London, England (CNN) -- A new study has provided more evidence that using common disinfectants could promote the growth of antibiotic-resistant superbugs.
Antibiotic resistance is considered a major health issue. Overuse of antibiotics is known to give rise to antibiotic resistance, but disinfectants could produce the same effect, according to research by the National University of Ireland, published in the January 2010 issue of the journal "Microbiology."
Researchers grew a bacteria associated with hospital-acquired infections in the presence of a common disinfectant and found that the bacteria became 12 times less susceptible to the disinfectant.
But they also found that the same bacteria became 256 times more resistant to a widely used antibiotic -- ciprofloxacin -- even though the bacteria had never been exposed to it.
Lead researcher Gerard Fleming told CNN that it was "a worrying finding, especially in critical care areas."
He said that the bacteria had adapted to pump out both the disinfectant and antibiotic from their cells, as well as showing a DNA mutation that made them resistant to ciprofloxacin-type antibiotics.
The researchers also found that the resistant strain outgrew the non-resistant strain in the presence of low levels of disinfectant. Fleming said it meant that residue from overly diluted disinfectants left on hospital surfaces might promote the growth of antibiotic-resistant bacteria.
"This is really worrying," Fleming told CNN. "Where you've got residual levels of low concentrations of disinfectant and the resistant organisms are present, they become dominant in the environment."

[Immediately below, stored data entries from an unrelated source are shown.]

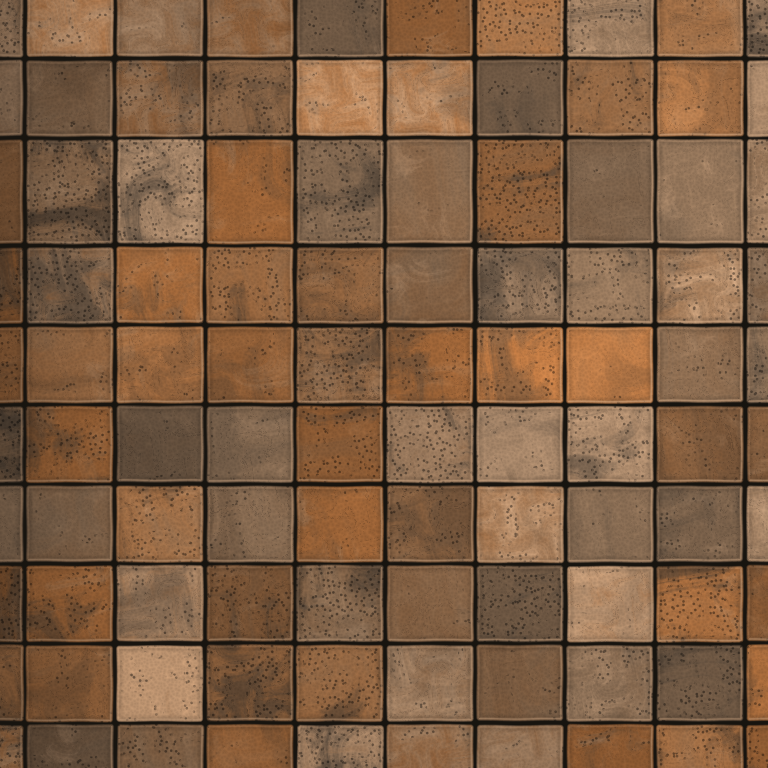
A Shadertoy shader for this texture:

```glsl
// Wall of weathered earthen tiles with dark joints, worn rims and one taller course.
#define TILE vec2(0.1172, 0.1036)
#define ORIGIN vec2(0.0326, 0.0586)
#define TALL_START 0.680
#define TALL_HEIGHT 0.140
#define JOINT_HALF 0.0022
#define CORNER 0.004
#define EARTH vec3(0.485, 0.385, 0.295)
#define RUST vec3(0.630, 0.400, 0.220)
#define PALE vec3(0.690, 0.555, 0.435)
#define SOOT vec3(0.255, 0.220, 0.185)
#define JOINT vec3(0.090, 0.078, 0.060)
#define GRAIN 0.13

vec3 hash3(vec2 p) {
    vec3 k = vec3(dot(p, vec2(127.1, 311.7)), dot(p, vec2(269.5, 183.3)), dot(p, vec2(419.2, 371.9)));
    return fract(sin(k) * 43758.545);
}

// Layered sines, each octave rotated and bent by the one before.
float clouds(vec2 p) {
    float sum = 0.0, amp = 0.5;
    for (int i = 0; i < 6; i++) {
        p = mat2(0.8, 0.6, -0.6, 0.8) * p * 1.75 + 3.7;
        p += 0.8 * sin(p.yx * 1.3);
        sum += amp * sin(p.x) * sin(p.y);
        amp *= 0.65;
    }
    return sum;
}

// Distance to the nearest scattered point.
float cellular(vec2 p) {
    vec2 cell = floor(p), f = fract(p);
    float nearest = 2.0;
    for (int y = -1; y <= 1; y++)
    for (int x = -1; x <= 1; x++) {
        vec2 o = vec2(x, y);
        nearest = min(nearest, length(o + hash3(cell + o).xy - f));
    }
    return nearest;
}

// Row index plus fraction, with one course stretched.
float rowCoord(float y) {
    float stretched = clamp(y - TALL_START, 0.0, TALL_HEIGHT);
    return (y - ORIGIN.y - stretched * (1.0 - TILE.y / TALL_HEIGHT)) / TILE.y;
}

// Glaze tint, clouded soot, pale wear, veins and pits of one tile.
vec3 tileSurface(vec2 uv, vec2 id) {
    vec3 kind = hash3(id + 17.0), wear = hash3(id + 53.0);
    vec2 p = uv * 13.0 + kind.xy * 40.0;
    float broad = clouds(p);
    float fine = clouds(p * 3.1 + 9.0);

    vec3 color = mix(EARTH, RUST, smoothstep(0.15, 0.9, kind.x + 0.16 * broad));
    color = mix(color, PALE, 0.85 * smoothstep(0.6, 0.95, kind.y + 0.12 * fine));
    color *= mix(0.83, 1.15, kind.z);

    float soot = smoothstep(-0.1, 0.9, broad + 0.35 * fine + 0.7 * wear.x - 0.25);
    color = mix(color, SOOT, soot * mix(0.2, 0.75, wear.y));
    float scuff = smoothstep(0.15, 0.8, clouds(p * 1.7 + 21.0));
    color = mix(color, PALE, 0.3 * scuff * wear.z);

    float vein = 1.0 - smoothstep(0.0, 0.05, abs(fine + 0.1));
    color *= 1.0 - 0.14 * vein * wear.x;
    float pit = 1.0 - smoothstep(0.1, 0.32, cellular(uv * 125.0));
    color *= 1.0 - 0.4 * pit * smoothstep(0.0, 0.6, fine + wear.y - 0.4);
    return color * (1.0 + GRAIN * (cellular(uv * 230.0) - 0.48) + 0.05 * fine);
}

void mainImage(out vec4 fragColor, in vec2 fragCoord) {
    vec2 uv = fragCoord / iResolution.y;
    float pixel = 1.0 / iResolution.y;

    // Tile index and position from its centre, in canvas units
    vec2 grid = vec2((uv.x - ORIGIN.x) / TILE.x, rowCoord(uv.y));
    vec2 id = floor(grid);
    vec2 size = vec2(TILE.x, id.y == 6.0 ? TALL_HEIGHT : TILE.y);
    vec3 shift = hash3(id) - 0.5;
    vec2 pos = (fract(grid) - 0.5) * size - shift.xy * 0.0014;
    pos += 0.0004 * sin(uv.yx * 75.0 + shift.z * 6.0);

    // Rounded tile outline
    vec2 halfSize = size * 0.5 - JOINT_HALF - 0.0006 * shift.z;
    vec2 q = abs(pos) - halfSize + CORNER;
    float d = length(max(q, 0.0)) + min(max(q.x, q.y), 0.0) - CORNER;

    // Rim catches light mostly on the right and lower edges
    vec3 color = tileSurface(uv, id);
    vec2 normal = q.x > q.y ? vec2(sign(pos.x), 0.0) : vec2(0.0, sign(pos.y));
    float facing = 0.5 + 0.5 * dot(normal, vec2(1.0, -1.0));
    float rim = exp(-pow((d + 0.0026) / 0.0015, 2.0));
    color = mix(color, PALE, rim * mix(0.12, 0.55, facing));
    color *= 1.0 - 0.22 * smoothstep(-0.011, 0.0, d) * (1.0 - rim);

    // Soft light from the right, dim left side
    vec2 toLight = (uv - vec2(0.82, 0.64)) / vec2(0.55, 0.5);
    color *= 0.94 + 0.23 * exp(-dot(toLight, toLight));
    color *= mix(0.82, 1.0, smoothstep(-0.05, 0.18, uv.x));

    color = mix(color, JOINT, smoothstep(-pixel, pixel, d));
    fragColor = vec4(clamp(color, 0.0, 1.0), 1.0);
}
```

George Allen, from Oregon Health and Science University in the United States, told CNN that other studies have linked the use of disinfectants to antibiotic resistance, although some have produced conflicting results.
"There's a lot of discussion as to which disinfectants should be used in hospitals," Allen told CNN. "The most immediate concern would be resistance to a particular disinfectant, but these investigators showed the use of a disinfectant caused resistance to an antibiotic.
"It's these more unexpected effects that a disinfectant can have on existing antibiotics that I would say is the more serious long-term consequence."
The bacteria tested, Pseudomonas aeruginosa, is a known threat for people with an impaired immune system, and is a major problem in burns units, according to Fleming. He said that the disinfectant used in the study, benzalkonium chloride, is found in many commercial and hospital preparations.
Fleming told CNN that disinfectants are an essential first line of defense to prevent the spread of bacteria in hospitals, with antibiotics the second line of defense, to be used against bacteria that survive the disinfectant and infect patients. By creating cross-resistance, there was a risk of losing both defenses, he said.
"I'm not saying don't use disinfectants," he said. "They have to be used in hospitals and food preparation areas."
"But it is essential that they are used at the correct concentration," he continued.
Fleming added that when using disinfectants at home, it is essential to leave them on a surface for long enough for them to kill bacteria, and to vary the disinfectants used, to prevent organisms from becoming less susceptible to the disinfectant.